So Mr. November has the most total hits across his multiple postseason appearances, but does he have the most hits in a single playoff run? That can be found by specifying “in a season” in your question or even more quickly by changing “in the playoffs” to “in a playoffs.”
Wild Card Round
We’re not here to debate the value of a one-game play-in to reach the playoffs. Love it or hate it, stats from the Wild Card round are supported in StatMuse. To get totals from every game played in the Wild Card round, just ask for specific stats and add “in the Wild Card round”or just “in the Wild Card.”
To narrow down to a specific Wild Card game, just add “game” to your question.
If you’re more into multiple-game series, we’ve got you covered. StatMuse will answer questions about the Division Series overall or even by a specific league. If you want to know which team had the biggest win in Division Series history and you don’t care which league it occurred in, just ask the question like usual and include “in the Division Series.”
If you despise the designated hitter and only want results from the National League, just say so. Ask about the highest OPS in the National League Division Series and see why Carlos Beltran is a postseason legend.
But you may be thinking, “National League Division Series’ is a lot to type and typing is for suckers.” While we’d never call our typing-inclined users “suckers,” we do want your question asking process to be as easy as possible, so go head and switch out “National League Division Series” with “NLDS.”
Likewise, you can ask questions specifically about players, teams or games in the National League and American League Championship Series. Mets fans can relive Daniel Murphy’s incredible power surge in the 2015 NLCS by simply asking which player from their team hit the most home runs in that specific series in a single season.

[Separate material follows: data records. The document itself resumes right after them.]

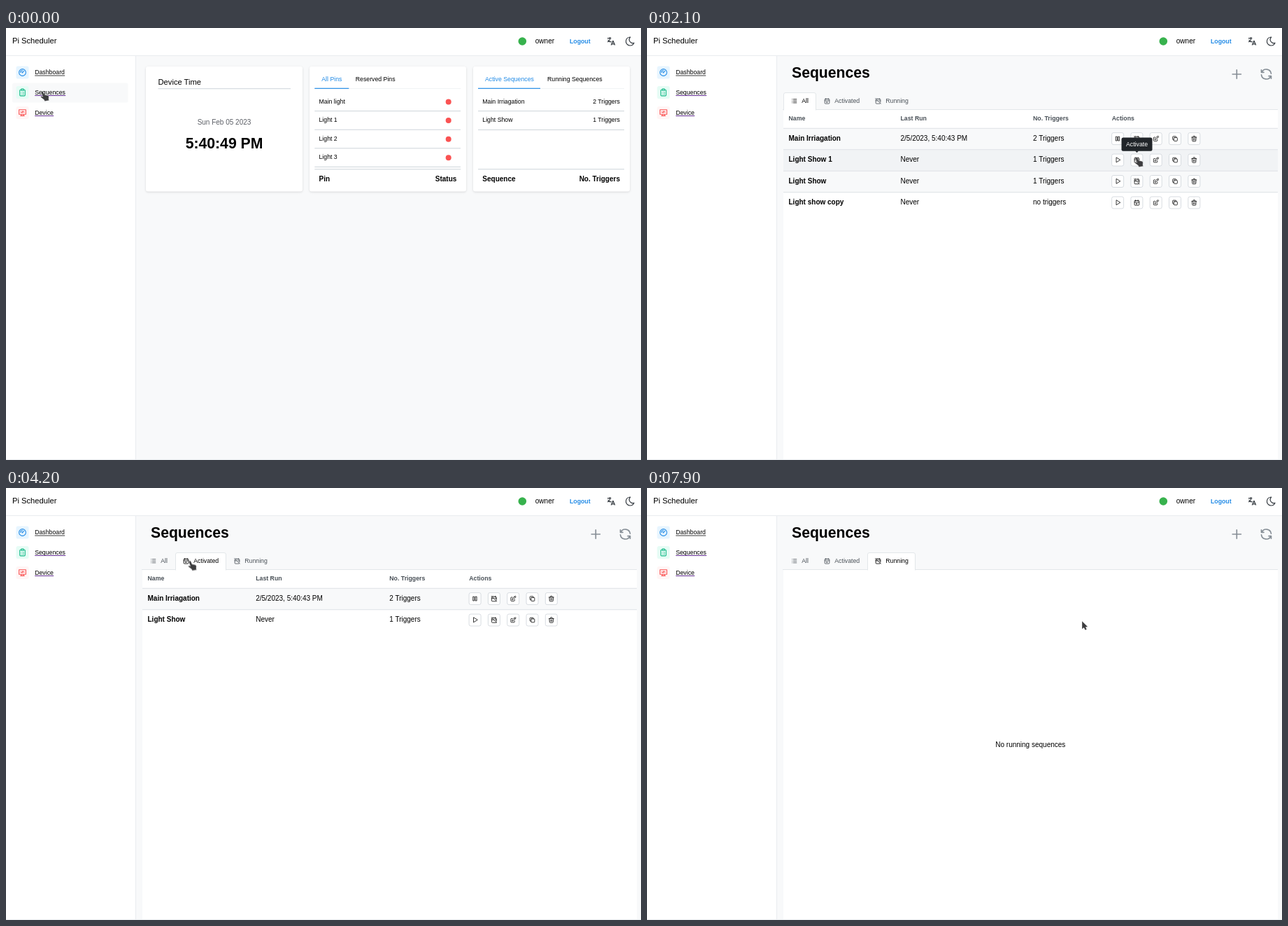
An HTML page for the animation above (8000 ms loop, 908 px wide and 617 px high).

```html
<!DOCTYPE html>
<html lang="en">
<head>
<meta charset="utf-8">
<title>Pi Scheduler</title>
<style>
html, body { margin: 0; width: 100%; height: 100%; overflow: hidden; background: #f8f9fa; }
svg { display: block; font-family: "Liberation Sans", Arial, sans-serif; }
.on, #cursor { animation-duration: 8s; animation-delay: -20ms; animation-iteration-count: infinite; }
.on { animation-timing-function: step-end; }
#cursor { animation-name: travel; }
.card { fill: #fff; filter: drop-shadow(0 1px 1.5px rgba(0, 0, 0, .13)); }
.icon { fill: none; stroke-linecap: round; stroke-linejoin: round; }
</style>
</head>
<body>
<svg id="stage" width="908" height="617" viewBox="0 0 908 617"></svg>
<script>
const LOOP = 8000;
const S = 8.74, M = 10, L = 11.2, XL = 21.2;
const BLUE = '#228be6', GRAY = '#495057', LINE = '#ced4da', PALE = '#e9ecef';
let css = '', count = 0;

const icons = {
  language: 'M4 5h7M9 3v2c0 4.4-2.2 8-5 8M5 9c0 2.1 3 3.9 6.7 4M12 20l4-9l4 9M19.1 18h-6.2',
  moon: 'M12 3h.4a7.5 7.5 0 0 0 7.9 12.4a9 9 0 1 1-8.3-12.4z',
  gauge: 'M3 12a9 9 0 1 0 18 0a9 9 0 1 0-18 0M11 12a1 1 0 1 0 2 0a1 1 0 1 0-2 0M13.4 10.6l2.6-2.6M7 12a5 5 0 0 1 5-5',
  clipboard: 'M9 5h-2a2 2 0 0 0-2 2v12a2 2 0 0 0 2 2h10a2 2 0 0 0 2-2v-12a2 2 0 0 0-2-2h-2M9 3h6v4h-6zM9 12h.01M13 12h2M9 16h.01M13 16h2',
  monitor: 'M3 4h18v12h-18zM7 20h10M9 16v4M15 16v4M7 10h2l2 2l2-4l1 2h3',
  plus: 'M12 5v14M5 12h14',
  refresh: 'M20 11a8.1 8.1 0 0 0-15.5-2m-.5-4v4h4M4 13a8.1 8.1 0 0 0 15.5 2m.5 4v-4h-4',
  list: 'M9 6h11M9 12h11M9 18h11M5 6v.01M5 12v.01M5 18v.01',
  calendar: 'M6 5h12a2 2 0 0 1 2 2v12a2 2 0 0 1-2 2h-12a2 2 0 0 1-2-2v-12a2 2 0 0 1 2-2zM16 3v4M8 3v4M4 11h16M11 15h2v2h-2z',
  calendarOff: 'M19.8 19.8a2 2 0 0 1-1.8 1.2h-12a2 2 0 0 1-2-2v-12a2 2 0 0 1 1.2-1.8m3.8-.2h9a2 2 0 0 1 2 2v9M16 3v4M8 3v1M4 11h7m4 0h5M3 3l18 18',
  play: 'M7 4v16l13-8z',
  pause: 'M6 5h4v14h-4zM14 5h4v14h-4z',
  edit: 'M9 7h-3a2 2 0 0 0-2 2v9a2 2 0 0 0 2 2h9a2 2 0 0 0 2-2v-3M9 15h3l8.5-8.5a1.5 1.5 0 0 0-3-3l-8.5 8.5v3M16 5l3 3',
  copy: 'M10 8h8a2 2 0 0 1 2 2v8a2 2 0 0 1-2 2h-8a2 2 0 0 1-2-2v-8a2 2 0 0 1 2-2zM16 8v-2a2 2 0 0 0-2-2h-8a2 2 0 0 0-2 2v8a2 2 0 0 0 2 2h2',
  trash: 'M4 7h16M10 11v6M14 11v6M5 7l1 12a2 2 0 0 0 2 2h8a2 2 0 0 0 2-2l1-12M9 7v-3a1 1 0 0 1 1-1h4a1 1 0 0 1 1 1v3'
};

const text = (x, y, str, size = S, fill = '#000', bold = false, anchor = 'start') =>
  `<text x="${x}" y="${y}" font-size="${size}" fill="${fill}" text-anchor="${anchor}"${bold ? ' font-weight="700"' : ''}>${str}</text>`;
const rect = (x, y, w, h, fill, r = 0, more = '') =>
  `<rect x="${x}" y="${y}" width="${w}" height="${h}" rx="${r}" fill="${fill}" ${more}/>`;
const hline = (x1, x2, y, color = LINE, w = 1) => rect(x1, y - w / 2, x2 - x1, w, color);
const dot = (x, y, r, fill) => `<circle cx="${x}" cy="${y}" r="${r}" fill="${fill}"/>`;
const icon = (name, cx, cy, size, color = '#111', weight = 2) =>
  `<path class="icon" d="${icons[name]}" stroke="${color}" stroke-width="${weight}" transform="translate(${cx - size / 2} ${cy - size / 2}) scale(${size / 24})"/>`;
const pct = ms => ms / LOOP * 100 + '%';

// Wraps markup so that it is visible only during the given [from, to] spans.
function during(spans, body) {
  const name = 'on' + count++;
  const keys = spans.map(([a, b]) => `${pct(a)}{visibility:visible}${pct(b)}{visibility:hidden}`);
  css += `@keyframes ${name}{0%{visibility:hidden}${keys.join('')}}`;
  return `<g class="on" style="animation-name:${name}">${body}</g>`;
}

function frame() {
  const nav = [
    ['Dashboard', 'gauge', 63.5, BLUE, '#e7f5ff', 43, '#222'],
    ['Sequences', 'clipboard', 92, '#12b886', '#e6fcf5', 44, '#551a8b'],
    ['Device', 'monitor', 121, '#fa5252', '#fff5f5', 27, '#551a8b']
  ];
  return rect(0, 0, 908, 39, '#fff') + rect(0, 39, 185, 578, '#fff') +
    hline(0, 908, 39.5, PALE) + rect(185, 40, 1, 577, PALE) +
    during([[0, 800]], rect(9, 78.5, 165.5, 28, '#f8f9fa', 2.5)) +
    text(9, 22, 'Pi Scheduler', L) + dot(738.3, 19, 5.8, '#37b24d') +
    text(756.8, 22, 'owner', M) + text(806, 21.5, 'Logout', S, BLUE, true) +
    icon('language', 865.5, 19, 15, '#343a40') + icon('moon', 892.5, 19, 16, '#343a40', 1.8) +
    nav.map(([label, ic, y, color, bg, w, under]) =>
      rect(14.5, y - 9, 18, 18, bg, 2.5) + icon(ic, 23.5, y, 13, color) +
      text(41.2, y + 2.6, label) + hline(41.2, 41.2 + w, y + 4.5, under, .9)).join('');
}

function dashboard() {
  const pins = ['Main light', 'Light 1', 'Light 2', 'Light 3'];
  const active = [['Main Irriagation', 2], ['Light Show', 1]];
  const tabs = (x, w, first, x2, second) =>
    hline(x, x + 209, 86.5, '#f1f3f5') + hline(x, x + w, 86.3, BLUE, 1.2) +
    text(x + 10, 76.2, first, S, BLUE) + text(x2, 76.2, second);
  const foot = (x, a, b) => hline(x, x + 209, 201.7) +
    text(x + 6.3, 219, a, M, '#000', true) + text(x + 203, 219, b, M, '#000', true, 'end');
  return [200, 434, 668].map(x => `<rect class="card" x="${x}" y="55" width="224" height="178.5" rx="3"/>`).join('') +
    text(217.5, 80.5, 'Device Time', L) + hline(217.5, 407, 86.7) +
    text(312, 137.6, 'Sun Feb 05 2023', M, '#5c5f66', false, 'middle') +
    text(312, 171.6, '5:40:49 PM', XL, '#000', true, 'middle') +
    tabs(441.3, 49, 'All Pins', 499.8, 'Reserved Pins') +
    pins.map((p, i) => {
      const y = 107.6 + 26.6 * i;
      return text(447.5, y, p) + dot(632.7, y - 2.1, 4, '#fa5252') + hline(441.3, 650, y + 11);
    }).join('') + foot(441.3, 'Pin', 'Status') +
    tabs(675, 89, 'Active Sequences', 774, 'Running Sequences') +
    active.map(([n, c], i) => {
      const y = 107.6 + 26.8 * i;
      return text(681.3, y, n) + text(878, y, c + ' Triggers', S, '#000', false, 'end') + hline(675, 884, y + 11);
    }).join('') + foot(675, 'Sequence', 'No. Triggers');
}

function sequences() {
  const tabs = [
    ['All', 'list', 195.5, 46, [400, 4200]],
    ['Activated', 'calendar', 242.5, 72, [4200, 6100]],
    ['Running', 'calendarOff', 315.5, 68, [6100, LOOP]]
  ];
  const label = ([name, ic, x], color) => icon(ic, x + 15, 104.3, 10, color) + text(x + 25.8, 107.3, name, S, color);
  return text(207, 70.5, 'Sequences', XL, '#000', true) +
    icon('plus', 843.3, 66, 21, '#868e96', 1.9) + icon('refresh', 885.5, 66, 21, '#868e96', 1.9) +
    rect(195, 117, 707, 499, '#fff') + hline(194, 902, 116.5, '#e3e7ea') +
    tabs.map(t => label(t, GRAY) + during([t[4]],
      `<path d="M${t[2]} 117.5v-22.5q0-2.5 2.5-2.5h${t[3] - 5}q2.5 0 2.5 2.5v22.5" fill="#fff" stroke="#e3e7ea"/>` +
      label(t, '#000'))).join('');
}

const rows = {
  main: ['Main Irriagation', '2/5/2023, 5:40:43 PM', '2 Triggers', 'pause', 'calendarOff'],
  show1: ['Light Show 1', 'Never', '1 Triggers', 'play', 'calendar'],
  show: ['Light Show', 'Never', '1 Triggers', 'play', 'calendarOff'],
  copy: ['Light show copy', 'Never', 'no triggers', 'play', 'calendar']
};

function table(keys, [runX, trigX, actX], hovers) {
  const heads = [[202.5, 'Name'], [runX, 'Last Run'], [trigX, 'No. Triggers'], [actX, 'Actions']];
  return heads.map(([x, h]) => text(x, 131.8, h, S, GRAY, true)).join('') +
    keys.map((key, i) => {
      const y = 143.3 + 30.45 * i;
      const [name, run, trig, ...acts] = rows[key];
      return (i % 2 ? '' : rect(195, y, 707, 30.45, '#f8f9fa')) +
        (hovers[i] ? during(hovers[i], rect(195, y, 707, 30.45, '#f1f3f5')) : '') +
        hline(195, 902, y, '#dee2e6') +
        text(202.5, y + 17.6, name, M, '#000', true) + text(runX, y + 17.6, run, M) + text(trigX, y + 17.6, trig, M) +
        [...acts, 'edit', 'copy', 'trash'].map((a, j) => {
          const cx = actX + 8.3 + 27.3 * j, cy = y + 14.8;
          return rect(cx - 8.5, cy - 8.5, 17, 17, '#fff', 2.5, `stroke="${LINE}" stroke-width=".8"`) + icon(a, cx, cy, 10);
        }).join('');
    }).join('');
}

const tip = (row, label, w) => {
  const y = 126 + 30.45 * row;
  return rect(700.5 - w / 2, y, w, 19.2, '#212529', 2.5) + `<path d="M698 ${y + 19}h5l-2.5 2.5z" fill="#212529"/>` +
    text(700.5, y + 12.4, label, S, '#fff', false, 'middle');
};

// Pointer stops: time, x, y. It advances every 100 ms.
const stops = [
  [0, 49, 90], [100, 51, 100.5], [700, 51, 100.5], [1200, 430, 131], [1500, 695, 216.5],
  [2100, 697, 184], [2600, 698.5, 156], [3500, 698.5, 156], [4100, 260, 103.5], [4200, 260, 103.5],
  [4400, 303, 107], [4900, 338, 112.5], [6000, 338, 112.5], [6100, 401, 143], [6500, 560, 223],
  [6900, 675, 162.5], [7000, 676, 163.5], [7200, 676, 163.5], [7900, 622, 190], [8000, 622, 190]
];
css += '@keyframes travel{' + stops.map(([t, x, y], i) => {
  const n = i + 1 < stops.length ? (stops[i + 1][0] - t) / 100 : 1;
  return `${pct(t)}{transform:translate(${x}px,${y}px);animation-timing-function:steps(${n},end)}`;
}).join('') + '}';

const shape = d => `<path d="${d}" fill="#3d3d3f" stroke="#fff" stroke-opacity=".6" stroke-width=".6"/>`;
const hand = shape('M2 .8C3 .2 4 .6 4.4 1.6L6 5.3L10.6 6.2C11.8 6.6 12.2 7.5 12.2 8.5L12 11.5L12.6 13.4L6.3 14.5L5.5 12.6L1 9C.2 8.2 1.2 7 2.4 7.6L3.7 8.2L1.5 2.3Z');
const arrow = shape('M0 0V11.6L2.7 9.6L4.6 13L6.9 12L5.3 8.8L8.3 8.2Z');

const wide = [362.5, 552, 664.8], narrow = [357.2, 548.3, 662.3];
const note = (y, str) => text(548.3, y, str, M, '#000', false, 'middle');

document.getElementById('stage').innerHTML =
  rect(0, 0, 908, 617, '#f8f9fa') + frame() +
  during([[0, 400]], dashboard()) +
  during([[400, LOOP]], sequences()) +
  during([[400, 700]], note(354, 'No Sequences defined') + text(548.3, 382, 'Add new Sequence', S, BLUE, true, 'middle')) +
  during([[700, 4200]], table(['main', 'show1', 'show', 'copy'], wide,
    [[[1300, 1400], [2300, 3700]], [[1400, 1500], [1800, 2300]], [[1500, 1800]]])) +
  during([[4200, 6100]], table(['main', 'show'], narrow, [])) +
  during([[6100, 7400]], table(['main'], narrow, [[[6200, 6300], [6900, 7400]]])) +
  during([[7400, LOOP]], note(370, 'No running sequences')) +
  during([[1600, 1800]], tip(2, 'Deactivate', 53.5)) +
  during([[1800, 2300]], tip(1, 'Activate', 44)) +
  during([[2300, 3600]], tip(0, 'Deactivate', 53.5)) +
  hline(0, 908, 616.5, PALE) +
  '<g id="cursor">' +
  during([[0, 800], [1300, 3700], [4000, 6300], [6900, 7400]], hand) +
  during([[800, 1300], [3700, 4000], [6300, 6900], [7400, LOOP]], arrow) + '</g>';

const style = document.createElement('style');
style.textContent = css;
document.head.append(style);
</script>
</body>
</html>
```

If you’re more into the New York team from the Bronx and want to find a way quantify your team’s most dominant single-season starting pitching performances in the ALCS, ask something like this.
The World Series
Finally, you can easily ask questions about stats spanning the history of the Fall Classic. Of course, if you’re a Yankees fan you’ll really enjoy asking questions here because you don’t have to try hard to find either the team or one of its players at the top of a list.
The Yankees also have the top home run hitter in a single World Series. Even though his mark was eventually matched by Chase Utley, Reggie Jackson definitely earned the “Mr. October” nickname.
Of course, Reggie did the bulk of that damage in his historic three-homer-game in 1977, but the Yankees’ World Series dominance even extends to three-homer-games with three of the five instances coming via the bats of the Bronx Bombers.
However, fans of other teams may not get the same satisfaction since it’s just as easy to find numbers that illustrate how some teams didn’t fare as well on baseball’s biggest stage.
Try It Yourself
Now that you’ve seen some of the MLB postseason questions you can ask in StatMuse, it’s time to put your knowledge into practice. Log in to StatMuse.com and try some of the above questions yourself. Or come up with your own questions.
If you’re still not quite ready to ask questions yourself, you can see some of the best answers shared recently on the homepage. If you need any help, click on the live chat icon in the bottom right-hand corner or send us a message on Twitter and we’ll answer any questions you may have.